An hour and a half passed before the tow truck pulled Wilson's car out of the canal. At 2:31:52 am, Scott Wilson's body was discovered. "CONFIRMED, S/7.. THERE WAS A BODY IN THE VEH..."
Other than speculating that Goodman was completely aware of Wilson's car being in the canal, only one piece of evidence I've seen thus far erroneously suggests Goodman knew Wilson's car was in the canal before he left the scene - Deputy Snelgrove's co-authored article, with animation attached. According to the article, Snelgrove created an animation that is "worth a million" words. As Snelgrove reconstructed the scene, his article stated that "Although this information and technology was compelling, Snelgrove still wondered how he could validate the scanner's representation of evidence. He DECIDED that by overlaying the 2D diagrams on top of the 3D scanned crash scene, this would provide the VERIFICATION SNELGROVE NEEDED."
Did his reconstruction represent fact, or was it created to allusively prove Deputy Snelgrove's unfounded assumptions?
Deputy Troy Snelgrove WPBSO - Deputy Troy Snelgrove © The Palm Beach Post/ZUMA
Snelgrove's animation "showed that Goodman spent approximately six seconds in front of his vehicle, standing in the sand on the top of the canal bank, presumably watching the Hyundai sink into the water." Wow... What scientific algorithm did Snelgrove use to determine the exact time Goodman stood there? Maybe Snelgrove has a crystal ball that we could use to see everything Goodman did after the crash, not just the 6 seconds he allegedly stood in front of his car. Snelgrove's "determination" is nothing more than pure speculation.
It is also important to note that John Goodman, now almost 51 years of age, had NO CRIMINAL HISTORY prior to this accident. He has never had a DUI. He has never had a speeding ticket as an adult, and he had never been arrested prior to this tragic accident. Does that sound like a person who fails to render aid? Remember, Goodman had sustained several injuries himself, and his phone was dead. So I ask, how was he to help, especially considering he did not know about Wilson's vehicle? It is an absolute fact that Goodman sought out a phone and called 911 after the accident. At this point, the only logical answer would be to indict everyone involved, or drop Goodman's Failure to Render Aid charges.
Don't forget to read Part 3 of Florida's John B. Goodman Not Guilty!
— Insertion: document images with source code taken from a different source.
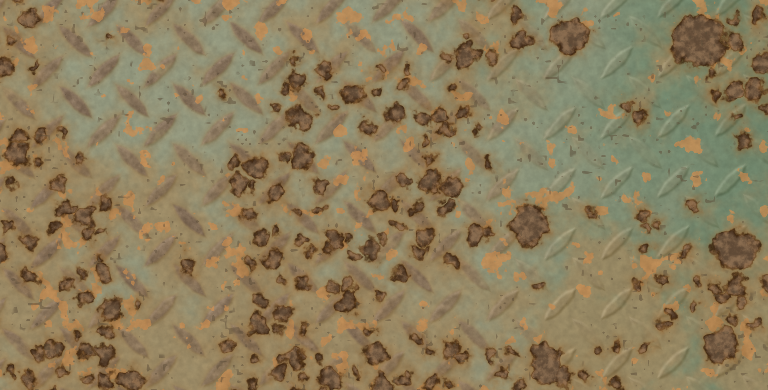
Reproduce this texture procedurally as a Shadertoy shader.

```glsl
// Worn green tread plate: crossed raised lugs, tan staining, rust pits and chipped paint.

float hash(vec2 p) {
    vec3 q = fract(vec3(p.xyx) * 0.1031);
    q += dot(q, q.yzx + 33.33);
    return fract((q.x + q.y) * q.z);
}

float noise(vec2 p) {
    vec2 i = floor(p), f = fract(p);
    f = f * f * (3.0 - 2.0 * f);
    return mix(mix(hash(i), hash(i + vec2(1, 0)), f.x),
               mix(hash(i + vec2(0, 1)), hash(i + vec2(1, 1)), f.x), f.y);
}

float fbm(vec2 p) {
    float sum = 0.0, amp = 0.53;
    for (int i = 0; i < 4; i++) {
        sum += amp * noise(p);
        p = mat2(1.6, 1.2, -1.2, 1.6) * p + 7.3;
        amp *= 0.5;
    }
    return sum;
}

// Distance to one lattice of slanted lugs; slant is +1 or -1
float lugs(vec2 p, vec2 origin, float slant, out vec2 id) {
    vec2 pitch = vec2(0.146, 0.1545);
    vec2 g = (p - origin) / pitch + 0.5;
    id = floor(g) + 40.0 + 20.0 * slant;
    vec2 q = (fract(g) - 0.5) * pitch;
    float along = (q.x + slant * q.y) * 0.7071 / 0.054;
    float across = (q.x - slant * q.y) * 0.7071;
    return abs(across) - 0.0125 * (1.0 - pow(abs(along), 2.6));
}

float plate(vec2 p, out vec2 id) {
    vec2 idA, idB;
    float a = lugs(p, vec2(0.850, 0.520), 1.0, idA);
    float b = lugs(p, vec2(0.777, 0.597), -1.0, idB);
    id = a < b ? idA : idB;
    return min(a, b);
}

// Chance of a pit: small ones cluster, big ones keep to the right
float pitChance(vec2 c, float big) {
    float cluster = smoothstep(0.5, 0.68, noise(c * 5.5 + 3.7) + 0.12 * smoothstep(0.4, 0.0, c.y));
    return mix(0.06 + 0.72 * cluster, 0.75 * smoothstep(1.2, 1.35, c.x), big);
}

// Distance to randomly scattered round pits
float pits(vec2 p, float cell, vec2 radii, float big) {
    float d = 1.0;
    for (int j = -1; j <= 1; j++)
    for (int i = -1; i <= 1; i++) {
        vec2 id = floor(p / cell) + vec2(i, j);
        vec2 s = id + 50.0 + 31.0 * big;
        vec2 c = (id + 0.15 + 0.7 * vec2(hash(s), hash(s + 17.0))) * cell;
        float h = hash(s + 41.0);
        if (hash(s + 73.0) < pitChance(c, big))
            d = min(d, length(p - c) - mix(radii.x, radii.y, h * h));
    }
    return d;
}

void mainImage(out vec4 fragColor, in vec2 fragCoord) {
    vec2 p = fragCoord / iResolution.y;
    float aa = 1.5 / iResolution.y;
    float broad = fbm(p * 4.0), mid = fbm(p * 17.0 + 9.0), fine = fbm(p * 80.0);
    vec2 warp = vec2(fbm(p * 38.0), fbm(p * 38.0 + 23.0)) - 0.5;

    // Faded paint, greener to the right, stained tan at left and bottom
    float right = smoothstep(1.1, 1.9, p.x + 0.7 * (broad - 0.5));
    vec3 col = mix(vec3(0.57, 0.59, 0.49), vec3(0.41, 0.51, 0.41), 0.85 * right);
    float stain = 0.62 * smoothstep(0.65, 0.0, p.y) + 0.4 * smoothstep(0.7, 0.0, p.x)
                + 1.7 * (broad - 0.45) + 1.1 * (mid - 0.5);
    col = mix(col, vec3(0.61, 0.53, 0.38), 0.85 * smoothstep(0.0, 0.8, stain));

    // Raised lugs: bare brown metal at left, still painted at right
    vec2 id, other;
    vec2 lp = p + vec2(0.0, -0.018 * (p.x - 0.85)) + 0.006 * warp;
    float lug = plate(lp, id);
    float lit = plate(lp + vec2(-0.004, 0.005), other);
    float bare = 1.0 - smoothstep(1.1, 1.5, p.x + 0.35 * (broad - 0.5));
    float body = 1.0 - smoothstep(-aa, aa + 0.002, lug);
    float halo = exp(-max(lug, 0.0) * 110.0);
    col = mix(col, vec3(0.60, 0.49, 0.33), halo * (0.12 + 0.5 * bare));
    float wear = (0.65 + 0.35 * hash(id)) * smoothstep(0.2, 0.5, mid + 0.1 * bare);
    vec3 metal = mix(vec3(0.43, 0.35, 0.28), vec3(0.56, 0.48, 0.40), fine);
    col = mix(col, metal, body * wear * (0.08 + 0.85 * bare));
    float relief = smoothstep(-0.005, 0.005, lit) - smoothstep(-0.005, 0.005, lug);
    col += relief * mix(0.10, 0.06, bare);

    // Chips showing orange primer
    float chip = smoothstep(0.67, 0.71, fbm(p * 24.0 + 61.0) + 0.06 * (fine - 0.5));
    col = mix(col, vec3(0.76, 0.54, 0.32), 0.8 * chip);

    // Rust pits with an orange bleed, dark rim and crusty centre
    vec2 rp = p + 0.045 * warp;
    float rust = min(pits(rp, 0.062, vec2(0.010, 0.030), 0.0),
                     pits(rp, 0.25, vec2(0.040, 0.068), 1.0));
    float bleed = exp(-max(rust, 0.0) * 75.0);
    col = mix(col, vec3(0.57, 0.42, 0.24), 0.75 * bleed * (0.5 + mid));
    vec3 crust = mix(vec3(0.30, 0.21, 0.14), vec3(0.54, 0.41, 0.29), smoothstep(0.25, 0.75, fine));
    crust = mix(crust, vec3(0.47, 0.39, 0.31), 0.45 * smoothstep(0.004, 0.016, -rust));
    col = mix(col, crust, 0.92 * (1.0 - smoothstep(-aa, aa + 0.002, rust)));
    col -= 0.10 * exp(-pow(rust / 0.0035, 2.0));

    // Dark specks and surface grain
    float speck = smoothstep(0.82, 0.9, noise(p * 95.0 + 5.0)) * smoothstep(0.45, 0.6, mid);
    col = mix(col, vec3(0.36, 0.30, 0.22), 0.5 * speck);
    col *= 0.92 + 0.16 * fine;
    fragColor = vec4(clamp(col, 0.0, 1.0), 1.0);
}
```
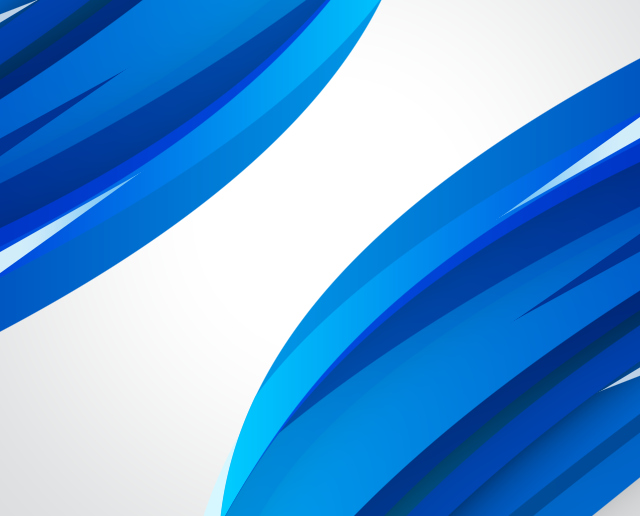
Write a Shadertoy shader that draws this background.

```glsl
// Two sweeping blue ribbons on a pale backdrop, one the half-turn of the other.
// Each ribbon is painted from overlapping layers bounded by cubic edges x(y),
// with soft shade under the edges and thin tapered blades on top.

#define TURN_CENTER vec2(0.5, 0.622)
#define SIDE_NORMAL vec2(0.622, -0.344)
#define GLOW_CENTER vec2(0.52, 0.58)
#define BACK_GREY vec3(0.86, 0.865, 0.87)
#define SHADE_WIDTH 0.045
#define RIBBON_LEFT 0.35
#define SOFT_PIXELS 0.8

// Position of a cubic edge at height y; k holds its coefficients.
float cubic(vec4 k, float y) {
    return k.x + y * (k.y + y * (k.z + y * k.w));
}

float cubicSlope(vec4 k, float y) {
    return k.y + y * (2.0 * k.z + 3.0 * k.w * y);
}

// Paints everything right of an edge, never left of the previous edge.
void layer(inout vec3 color, inout float reach, vec2 q, vec4 k,
           vec3 leftColor, vec3 rightColor, float shade) {
    reach = max(reach, cubic(k, q.y));
    float aspect = iResolution.x / iResolution.y;
    float dist = (q.x - reach) * aspect / length(vec2(1.0, cubicSlope(k, q.y) * aspect));
    float along = clamp((q.x - RIBBON_LEFT) / (1.0 - RIBBON_LEFT), 0.0, 1.0);
    vec3 paint = mix(leftColor, rightColor, along);
    paint *= 1.0 - shade * exp(-max(dist, 0.0) / SHADE_WIDTH);
    float cover = smoothstep(-SOFT_PIXELS, SOFT_PIXELS, dist * iResolution.y);
    color = mix(color, paint, cover);
}

// Tapered wedge opening to the right of its tip between two slopes.
float blade(vec2 q, vec2 tip, float lowSlope, float highSlope) {
    vec2 d = q - tip;
    float inside = min(d.y - lowSlope * d.x, highSlope * d.x - d.y);
    return smoothstep(-SOFT_PIXELS, SOFT_PIXELS, inside * iResolution.y);
}

vec3 backdrop(vec2 uv) {
    vec2 d = uv - GLOW_CENTER;
    d.x *= iResolution.x / iResolution.y;
    return mix(vec3(1.0), BACK_GREY, smoothstep(0.22, 0.95, length(d)));
}

vec3 ribbon(vec3 back, vec2 q) {
    vec3 color = back;

    // Pale sliver beside the foot of the ribbon
    float reach = -1.0;
    layer(color, reach, q, vec4(0.318, 0.26, 0.57, 0.178),
          vec3(0.84, 0.97, 1.0), vec3(0.84, 0.97, 1.0), 0.0);

    // Outer band, bright band and royal rim
    reach = -1.0;
    layer(color, reach, q, vec4(0.345, 0.092, 0.571, 0.178),
          vec3(0.0, 0.62, 0.92), vec3(0.0, 0.34, 0.76), 0.0);
    layer(color, reach, q, vec4(0.31, 0.175, 0.905, 0.0),
          vec3(0.0, 0.80, 1.0), vec3(0.0, 0.28, 0.86), 0.0);
    float highlight = blade(q, vec2(0.785, 0.582), 0.70, 0.89);
    vec3 highlightColor = mix(vec3(0.45, 0.76, 0.96), vec3(0.82, 0.93, 0.98),
                              smoothstep(0.78, 0.98, q.x));
    color = mix(color, highlightColor, highlight);
    layer(color, reach, q, vec4(0.352, 0.452, 0.227, 0.54),
          vec3(0.0, 0.32, 0.90), vec3(0.0, 0.21, 0.78), 0.0);

    // Deep fold and the broad middle band
    layer(color, reach, q, vec4(0.352, 0.452, 0.347, 0.54),
          vec3(0.0, 0.36, 0.75), vec3(0.0, 0.20, 0.60), 0.12);
    layer(color, reach, q, vec4(0.299, 0.737, 0.72, 0.0),
          vec3(0.0, 0.58, 0.89), vec3(0.0, 0.34, 0.78), 0.06);
    layer(color, reach, q, vec4(0.405, 0.45, 1.05, 0.0),
          vec3(0.0, 0.65, 0.95), vec3(0.0, 0.38, 0.81), 0.08);
    color = mix(color, vec3(0.0, 0.20, 0.58), blade(q, vec2(0.808, 0.382), 0.68, 0.86));

    // Navy fold, teal stripe and lower blue bands
    layer(color, reach, q, vec4(0.553, 0.787, 0.54, 0.0),
          vec3(0.0, 0.26, 0.62), vec3(0.0, 0.17, 0.52), 0.1);
    layer(color, reach, q, vec4(0.60, 0.787, 0.54, 0.0),
          vec3(0.0, 0.44, 0.63), vec3(0.0, 0.23, 0.48), 0.25);
    layer(color, reach, q, vec4(0.635, 0.787, 0.54, 0.0),
          vec3(0.0, 0.31, 0.74), vec3(0.0, 0.26, 0.70), 0.1);
    layer(color, reach, q, vec4(0.70, 0.85, 0.50, 0.0),
          vec3(0.0, 0.32, 0.76), vec3(0.0, 0.41, 0.84), 0.4);
    color = mix(color, vec3(0.74, 0.82, 0.90), blade(q, vec2(0.940, 0.243), 0.48, 0.75));
    layer(color, reach, q, vec4(0.794, 1.0, 0.20, 0.0),
          vec3(0.0, 0.32, 0.60), vec3(0.0, 0.29, 0.60), 0.0);
    layer(color, reach, q, vec4(0.833, 1.0, 0.20, 0.0),
          vec3(0.0, 0.48, 0.85), vec3(0.0, 0.40, 0.80), 0.05);

    // Backdrop beyond the last edge
    layer(color, reach, q, vec4(0.925, 1.0, 0.0, 0.0), back, back, 0.12);
    return color;
}

void mainImage(out vec4 fragColor, in vec2 fragCoord) {
    vec2 uv = fragCoord / iResolution.xy;
    // Half-turn the upper left side onto the lower right ribbon
    vec2 fromCenter = uv - TURN_CENTER;
    float side = dot(fromCenter, SIDE_NORMAL) < 0.0 ? -1.0 : 1.0;
    vec2 q = TURN_CENTER + side * fromCenter;
    fragColor = vec4(ribbon(backdrop(uv), q), 1.0);
}
```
The evidence in this case justifies a "Not Guilty" verdict. It is the state's burden to prove Goodman's guilt, and they have failed miserably to do so.
Editors Note: For those who still have doubt, or would like to see something that is not made available through our hyperlinks, please email: email@example.com. We will gladly supply you with more evidence. For part two click below.
© 2014 Joe Snook - All Rights Reserved
Snook is an investigative journalist for US Observer.